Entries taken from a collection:
§
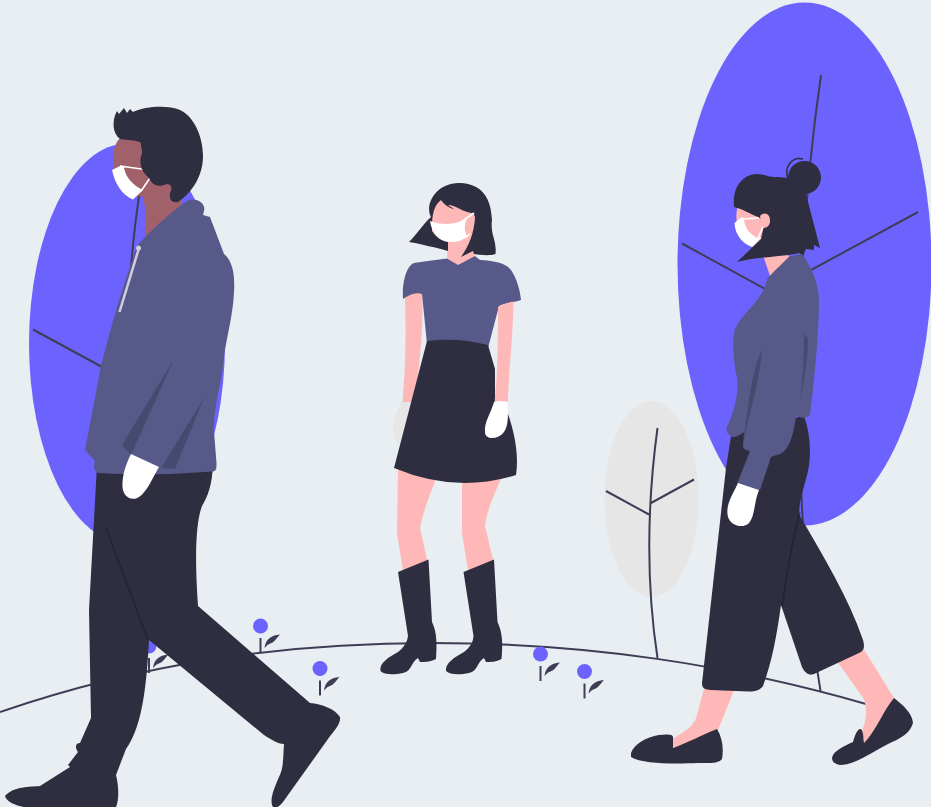
<!DOCTYPE html>
<html lang="en">
<head>
<meta charset="utf-8">
<title>Walking in the park with masks</title>
<style>
:root {
  --sky: #e8eef2;
  --violet: #6c63ff;
  --ink: #2f2e41;
  --line: #3f3d56;
  --cloth: #575a89;
  --skin-light: #ffb8b8;
  --skin-dark: #a0616a;
  --pale: #e6e6e6;
  --cord: #d0cde1;
  --white: #fff;
}
html, body { margin: 0; height: 100%; overflow: hidden; background: var(--sky); }
.park { display: block; width: 931px; height: 807px; background: var(--sky); }
.violet { fill: var(--violet); }
.ink { fill: var(--ink); }
.leaf { fill: var(--line); }
.cloth { fill: var(--cloth); }
.skin-light { fill: var(--skin-light); }
.skin-dark { fill: var(--skin-dark); }
.pale { fill: var(--pale); }
.white { fill: var(--white); }
.branch { fill: none; stroke: var(--line); stroke-width: 2; }
.strap { fill: none; stroke: var(--white); stroke-width: 1.6; }
.hair-loop { fill: none; stroke: var(--ink); stroke-width: 1.5; }
.cord { fill: none; stroke: var(--cord); stroke-width: 2.5; }
.cord-end { fill: var(--cord); }
.fold { fill: #000; opacity: .18; }
.crease { fill: none; stroke: #000; stroke-width: 2; opacity: .22; }
</style>
</head>
<body>
<svg class="park" viewBox="0 0 931 807" role="img" aria-label="Three people wearing face masks and gloves walk in a park">
  <defs>
    <g id="flower">
      <circle class="violet" cx="0" cy="0" r="7.5"/>
      <path class="branch" d="M0 12V27"/>
      <path class="leaf" d="M4 22C5 14 10 9 19.500 8.500C16 12 14 16 11 17Q7 18 4 22Z"/>
    </g>
  </defs>

  <g id="trees">
    <ellipse class="violet" cx="127" cy="343.500" rx="98" ry="200"/>
    <path class="branch" d="M140 190Q132 240 128 310M33 329.500L126 380"/>
    <ellipse class="violet" cx="804.500" cy="264" rx="127" ry="261.500"/>
    <path class="branch" d="M821 75Q800 220 799 380Q799 560 820.500 691M682 243.500L798 307M918 212L800 276"/>
    <ellipse class="pale" cx="651.500" cy="499" rx="47" ry="98"/>
    <path class="branch" d="M657.500 428Q641 550 657.500 658M606 491L649 514.500M694 479.500L651 503"/>
  </g>

  <path id="ground" class="branch" d="M0 712C140 664 280 643 431 643C590 643 730 665 866 704"/>

  <g id="flowers">
    <use href="#flower" x="149" y="646"/>
    <use href="#flower" x="260.500" y="626"/>
    <use href="#flower" x="320" y="668.500"/>
    <use href="#flower" x="540.500" y="654"/>
    <use href="#flower" x="584.500" y="671.500"/>
  </g>

  <g id="man">
    <path class="skin-dark" d="M119 139C113 147 112 157 114 168L125 193L143 197C146 210 147 222 145 240L182 206L172 150L140 132Z"/>
    <path class="white" d="M112 170L121 165.500L149 180L142 191L133 199.500C122 195 115 184 112 170Z"/>
    <path class="skin-dark" d="M124 168C133 165 148 168 152 175L142 189.500C133 185 126 178 124 168Z"/>
    <path class="strap" d="M120 166L145 169.500M150 178L141 191"/>
    <path class="ink" d="M120 139C112 133 112 120 117 111L119 114L124 108L127 113L130 109L133 112C146 106 168 105 180 110C195 117 203 138 203 156C203 175 193 192 178 202C172 203 169 200 170 193C173 188 171 184 167 184C158 188 152 185 149 178C142 172 139 165 141 156C144 151 140 147 141 143C135 139 127 141 120 139Z"/>
    <path class="ink" d="M97 465L213 465C212 485 208 496 202 506C195 524 195 565 198 606L310 703C322 704 335 709 340 717C341 724 334 731 328 739L283 802C279 807 275 809 273 807C269 800 274 789 279 777C284 768 283 755 284 744C278 744 270 739 264 735L149 640C147 675 144 725 126 749L116 775C119 787 119 800 116 807H24C14 805 6 801 5 796C14 786 30 787 40 786L70 767L68 765L78 752C75 748 75 743 80 743L91 718L89 610Z"/>
    <path class="crease" d="M106 528L148 640"/>
    <path class="cloth" d="M137 246C151 230 174 209 189 200C198 198 206 204 204 211L203 215L210 217L224 254C233 261 235 276 234 292C233 315 227 335 224 356C222 385 213 405 214 432L216.500 463Q217 471 213 471.500Q156 476 98 473Q92 470 95 461L85 450L101 366C111 325 123 286 137 246Z"/>
    <path class="fold" d="M174 359L122 445L131 455ZM204 398L161 468L175 469Z"/>
    <path class="cord" d="M139 248L119.500 312"/>
    <circle class="cord-end" cx="138.500" cy="248" r="2.500"/>
    <path class="white" d="M131 454L159 467C153 477 147 492 139 497C131 502 123 496 122.500 487C122 475 126 464 131 454Z"/>
  </g>

  <g id="girl">
    <path class="pale" d="M402 401H412L399 444C390 436 392 418 402 401Z"/>
    <path id="left-arm" class="skin-light" d="M405 294L422 291C424 330 419 365 415 402H402.500C406 365 406 330 405 294Z"/>
    <path id="left-leg" class="skin-light" d="M398 469L440 470C431 490 423 512 420 528L428 564L404 577L397 533Z"/>
    <path id="right-leg" class="skin-light" d="M462 478L503 474C494 495 487 510 485 526L494 564L469 577L462 533Z"/>
    <path id="left-boot" class="ink" d="M398 572L428.500 559.500L432 622C437 632 437 645 436 659C430 662 425 662 420 662L418 658C411 662 412 671 403 673C394 675 384 675 380.500 671C379 663 389 657 398 652C404 647 407 643 408 636Z"/>
    <path id="right-boot" class="ink" d="M463.500 572L494 559.500L497.500 622C502.500 632 503 645 501.500 659C496 662 491 662 486 662L484 658C477 662 478 671 469 673C460 675 450 675 446 671C445 663 455 657 464 652C470 647 473 643 473.500 636Z"/>
    <path class="skin-light" d="M448 238L447 258L458 268L475 258L474 235L482 210L450 195L434 203C429 212 430 225 433 234Z"/>
    <path class="ink" d="M431 217C424 204 437 182 460 183C483 184 491 199 492 220C490 235 497 240 495.500 254C490 256 480 255 474 254L473 251L461 257C469 246 474 233 475 218C475 211 468 214 460 209C456 207 452 205 448 205L454 209C448 208 443 203 441 200C432 207 432 219 432 231C438 240 445 241 448 242V251C437 248 421 244 409 242C417 234 423 224 431 217Z"/>
    <path class="white" d="M430 221C440 225 451 225 462 221L467 218C464 225 464 231 467 236C460 244 447 243 440 239C434 234 431 228 430 221Z"/>
    <path class="strap" d="M461 222L474 213M465 238L470 234"/>
    <path class="cloth" d="M428 261L447 258.500L458 265L475 256L480 260C493 261 505 262 511 270C517 279 520 290 521 300C514 303 506 302 499 306L488 348Q458 338 427 344L422 294C415 292 409 295 403 299C402 286 405 267 414 263Z"/>
    <path class="ink" d="M427 341Q457 337 488 345L495 369V402L508 414C515 434 519 456 516 475Q456 494 394 468Z"/>
    <path id="right-arm" class="skin-light" d="M498 307Q505 303 513.500 301.500C513 335 509 370 507.500 403H494.500C498 370 498 338 498 307Z"/>
    <path class="white" d="M494 402Q501 400 507.500 402C508 413 509 425 504 432C498 440 485 440 485 432C484 422 491 413 494 402Z"/>
  </g>

  <g id="woman">
    <path class="skin-light" d="M705 685L735 688L718 730L684 755L668 742C681 733 694 728 697 715ZM836 660L863 648L894 698L886 720L862 745L861 733C867 720 867 710 864 699Z"/>
    <path class="ink" d="M631 753C634 744 646 737 659 735C666 734 673 734 673 737V748C687 743 702 735 717 729C722 737 724 748 722 759C718 764 708 763 698 763C674 764 642 764 631 757ZM832 758C833 751 844 746 853 742C855 734 858 728 861 729C864 733 863 738 864 743C876 731 883 711 894 698C903 705 912 713 913 723C910 734 899 739 888 744C872 752 855 765 840 765C835 764 832 762 832 758Z"/>
    <path class="ink" d="M732 430L804 416C811 435 812 460 806 479C801 497 798 509 800 516C824 557 849 599 863 640C865 647 864 651 859 653L814 674C809 676 805 673 802 667L781 605C777 634 772 662 763 686C760 690 756 691.500 749 691.500L710 690C704 689 702 688 702 683L726 468Z"/>
    <path class="crease" d="M800 512Q789 555 782 607"/>
    <path class="skin-light" d="M738 205C735 215 736 227 741 235L764 258L771 279L789 257L775 214L752 203Z"/>
    <circle class="ink" cx="804.500" cy="177.500" r="16.500"/>
    <path class="hair-loop" d="M803 159C791 156 784 168 788 179"/>
    <path class="ink" d="M734 207C732 187 743 174 757 174C764 174 770 178 778 177L788 178L806 194L820 248L814 245V250L806 249L802 258L800 253C780 257 757 257 737 262L761 239L765 221L758 217C750 214 743 209 734 207Z"/>
    <path class="skin-light" d="M760 216C765 211 770 214 770 221C770 226 766 229 762 227Z"/>
    <path class="white" d="M734.500 223L742 217L761 238L752 247C743 244 735 235 734.500 223Z"/>
    <path class="skin-light" d="M744 220C750 217 758 217 764 222L759 239C751 235 745 229 744 220Z"/>
    <path class="strap" d="M742 219L759 218M763 227L757 240"/>
    <path class="cloth" d="M767 279C775 270 784 262 790 256L802 254C812 267 820 286 819 306C818 345 814 382 810 415Q806 420 796 416C793 438 788 454 776 455L771 457L760 490L737 484L750 451Q743 450 743 446L744 432Q738 437 732 437Q725 433 727 427C733 413 739 397 737 378C733 360 732 341 735 329C743 311 764 300 767 279Z"/>
    <path class="fold" d="M762 350C754 365 749 393 743 446C749 412 759 388 762 350ZM804 334L808 338C808 360 804 382 800 401C803 379 804 356 804 334Z"/>
    <path class="white" d="M738 483L759 490C754 502 755 516 749 523C743 529 731 526 728 517C725 505 733 494 738 483Z"/>
  </g>
</svg>
</body>
</html>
§
Exercise aim:
Determine which lines above include the word "dark", and report those lines in full.

Exercise answer:
  --skin-dark: #a0616a;
.skin-dark { fill: var(--skin-dark); }
    <path class="skin-dark" d="M119 139C113 147 112 157 114 168L125 193L143 197C146 210 147 222 145 240L182 206L172 150L140 132Z"/>
    <path class="skin-dark" d="M124 168C133 165 148 168 152 175L142 189.500C133 185 126 178 124 168Z"/>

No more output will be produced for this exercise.